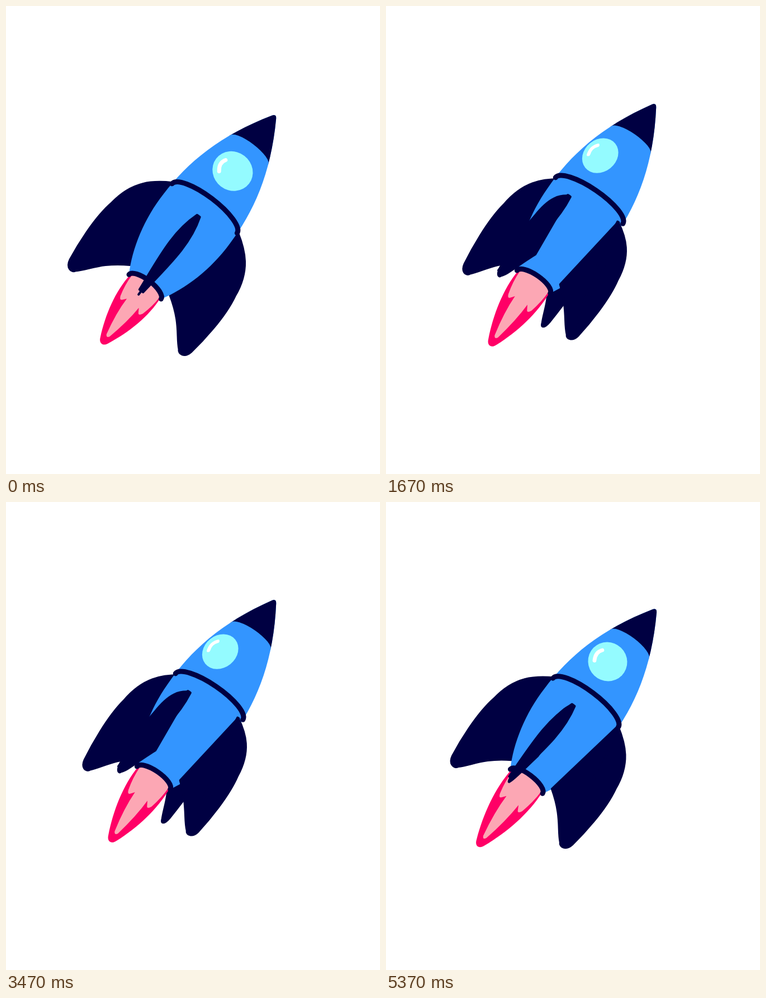
Animation, 669 px wide and 837 px high, one loop 5.41 s. Source, as an HTML page with a canvas:

```html
<!DOCTYPE html>
<html lang="en">
<head>
<meta charset="utf-8">
<title>Rocket</title>
<style>
  html, body { margin: 0; width: 100%; height: 100%; overflow: hidden; background: #fff; }
  canvas { display: block; width: 669px; height: 837px; }
</style>
</head>
<body>
<canvas id="stage"></canvas>
<script>
const W = 669, H = 837, LOOP = 5410, CYCLE = 900, STEP = 100 / 3;
const NAVY = '#000042', BLUE = '#3395ff', GLASS = '#94fbff', RED = '#ff0066', PINK = '#fca7b4';

const canvas = document.getElementById('stage');
const ctx = canvas.getContext('2d');
const dpr = window.devicePixelRatio || 1;
canvas.width = W * dpr;
canvas.height = H * dpr;
ctx.lineCap = ctx.lineJoin = 'round';

const rad = deg => deg * Math.PI / 180;
const wave = (t, peak, period = CYCLE) => Math.cos(2 * Math.PI * (t - peak) / period);

// Eased swing of the roll between -1 and 1
function swing(t) {
  const d = ((t + CYCLE / 2) % CYCLE + CYCLE) % CYCLE - CYCLE / 2;
  const half = CYCLE / 4;
  let a = Math.abs(d);
  if (a > half) a = 2 * half - a;
  return Math.sign(d) * (1 - Math.pow(1 - a / half, 3));
}

function fill(color, path) {
  ctx.fillStyle = color;
  ctx.fill(path);
}

function ring(y, rx, ry, width) {
  ctx.beginPath();
  ctx.ellipse(0, y, rx, ry, 0, Math.PI, 2 * Math.PI);
  ctx.strokeStyle = NAVY;
  ctx.lineWidth = width;
  ctx.stroke();
}

// Upright body: x across, y from the nose down
function hullPath() {
  const p = new Path2D();
  p.moveTo(-4.6, 0.5);
  p.quadraticCurveTo(0, -6.5, 4.6, 0.5);
  p.bezierCurveTo(57, 85, 74, 158, 74, 230);
  p.bezierCurveTo(75, 285, 60, 342, 36, 382);
  p.ellipse(0, 382, 36, 13, 0, 0, Math.PI, true);
  p.bezierCurveTo(-60, 342, -75, 285, -74, 230);
  p.bezierCurveTo(-74, 158, -57, 85, -4.6, 0.5);
  p.closePath();
  return p;
}
const hull = hullPath();

function drawHull() {
  fill(BLUE, hull);
  ctx.save();
  ctx.clip(hull);
  const nose = new Path2D();
  nose.moveTo(-60, -10);
  nose.lineTo(-60, 75);
  nose.lineTo(-43, 75);
  nose.ellipse(0, 75, 43, 13, 0, Math.PI, 2 * Math.PI);
  nose.lineTo(60, 75);
  nose.lineTo(60, -10);
  fill(NAVY, nose);
  ctx.restore();
}

function drawWindow(roll) {
  const s = Math.sin(roll), c = Math.cos(roll);
  ctx.save();
  ctx.translate(62 * s, 122.5 + 50 * (1 - c));
  ctx.rotate(-0.62 * s);
  ctx.scale(c * c, 1);
  ctx.beginPath();
  ctx.ellipse(0, 0, 37, 34.5, 0, 0, 2 * Math.PI);
  ctx.fillStyle = GLASS;
  ctx.fill();
  ctx.beginPath();
  ctx.moveTo(-19, 15);
  ctx.quadraticCurveTo(-29, 3, -22, -8);
  ctx.strokeStyle = '#fff';
  ctx.lineWidth = 7;
  ctx.stroke();
  ctx.restore();
}

function drawFin(angle) {
  const s = Math.sin(angle), c = Math.max(0, Math.cos(angle)), q = c * c;
  // u runs along the body, r is the distance from its axis
  const at = (u, r) => [r * s, u + q * (42 * (434 - u) / 230 - 0.31 * r)];
  const p = new Path2D();
  const curve = (...k) => p.bezierCurveTo(...at(k[0], k[1]), ...at(k[2], k[3]), ...at(k[4], k[5]));
  const top = at(204, 73), tip = at(431, 128);
  p.moveTo(...top);
  curve(222, 103, 245, 132, 298, 138);
  curve(340, 147, 400, 140, 425, 136);
  curve(440, 133, 442, 120, 434, 116);
  curve(418, 98, 395, 90, 367 - 36 * q, 45 + 11 * q);
  p.closePath();
  fill(NAVY, p);
  ctx.strokeStyle = NAVY;
  ctx.lineWidth = 4;
  ctx.stroke(p);
  if (c < 0.1) return;

  // Thickness of a fin that faces the viewer
  const side = (f, w) => [top[0] + (tip[0] - top[0]) * f + w * c, top[1] + (tip[1] - top[1]) * f];
  const leaf = new Path2D();
  leaf.moveTo(...side(0, -3));
  leaf.bezierCurveTo(...side(0.3, -20), ...side(0.6, -11), ...side(1, -4));
  leaf.lineTo(...side(1, 4));
  leaf.bezierCurveTo(...side(0.6, 11), ...side(0.3, 20), ...side(0, 3));
  leaf.closePath();
  fill(NAVY, leaf);
  ctx.stroke(leaf);
}

function drawFlame(end) {
  ctx.save();
  ctx.translate(0, 376);
  ctx.scale(1, (end - 376) / 135);
  const outer = new Path2D();
  outer.moveTo(-34, 4);
  outer.bezierCurveTo(-38, 45, -26, 90, -9, 127);
  outer.bezierCurveTo(-5, 137.5, 5, 137.5, 9, 127);
  outer.bezierCurveTo(26, 90, 38, 45, 34, 4);
  outer.quadraticCurveTo(0, -24, -34, 4);
  fill(RED, outer);

  const inner = new Path2D();
  inner.moveTo(-31, 5);
  inner.quadraticCurveTo(-31, 25, -25, 46);
  inner.quadraticCurveTo(-22, 54, -18, 49);
  inner.lineTo(-13, 43);
  inner.quadraticCurveTo(-13, 75, -3.5, 116);
  inner.quadraticCurveTo(0, 122, 3.5, 116);
  inner.quadraticCurveTo(13, 75, 14, 43);
  inner.lineTo(19, 51);
  inner.quadraticCurveTo(22, 55, 26, 47);
  inner.quadraticCurveTo(32, 25, 32, 5);
  inner.quadraticCurveTo(0, -22, -31, 5);
  fill(PINK, inner);
  ctx.restore();
}

function draw(t) {
  const roll = rad(30 * swing(t - 1));
  const lean = rad(37.3 - 5.6 * (1 - wave(t, 20)));
  ctx.setTransform(dpr, 0, 0, dpr, 0, 0);
  ctx.fillStyle = '#fff';
  ctx.fillRect(0, 0, W, H);
  ctx.translate(470 + 11 * wave(t, 835), 176 + 26 * wave(t, 80));
  ctx.rotate(lean);

  const fins = [-90, 0, 90, 180].map(a => roll + rad(a));
  const front = a => Math.cos(a) > 0.1;
  fins.filter(a => !front(a)).forEach(drawFin);
  drawFlame(520 + 11 * wave(t, 852, CYCLE / 8));
  drawHull();
  drawWindow(roll);
  ring(206, 73, 22, 9);
  ring(382, 36, 13, 9);
  fins.filter(front).forEach(drawFin);
}

const start = performance.now();
function tick() {
  const t = (performance.now() - start) % LOOP;
  const n = Math.min(161, Math.floor((t + 4) / STEP));
  draw((n % 27) * STEP);
  requestAnimationFrame(tick);
}
tick();
</script>
</body>
</html>
```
━━━━━━━━━━
- [WHAT NEEDS TO BE DONE]
Please report how many lines of the material above contain the string "roll", with no other words.

- [EXERCISE RESPONSE]
6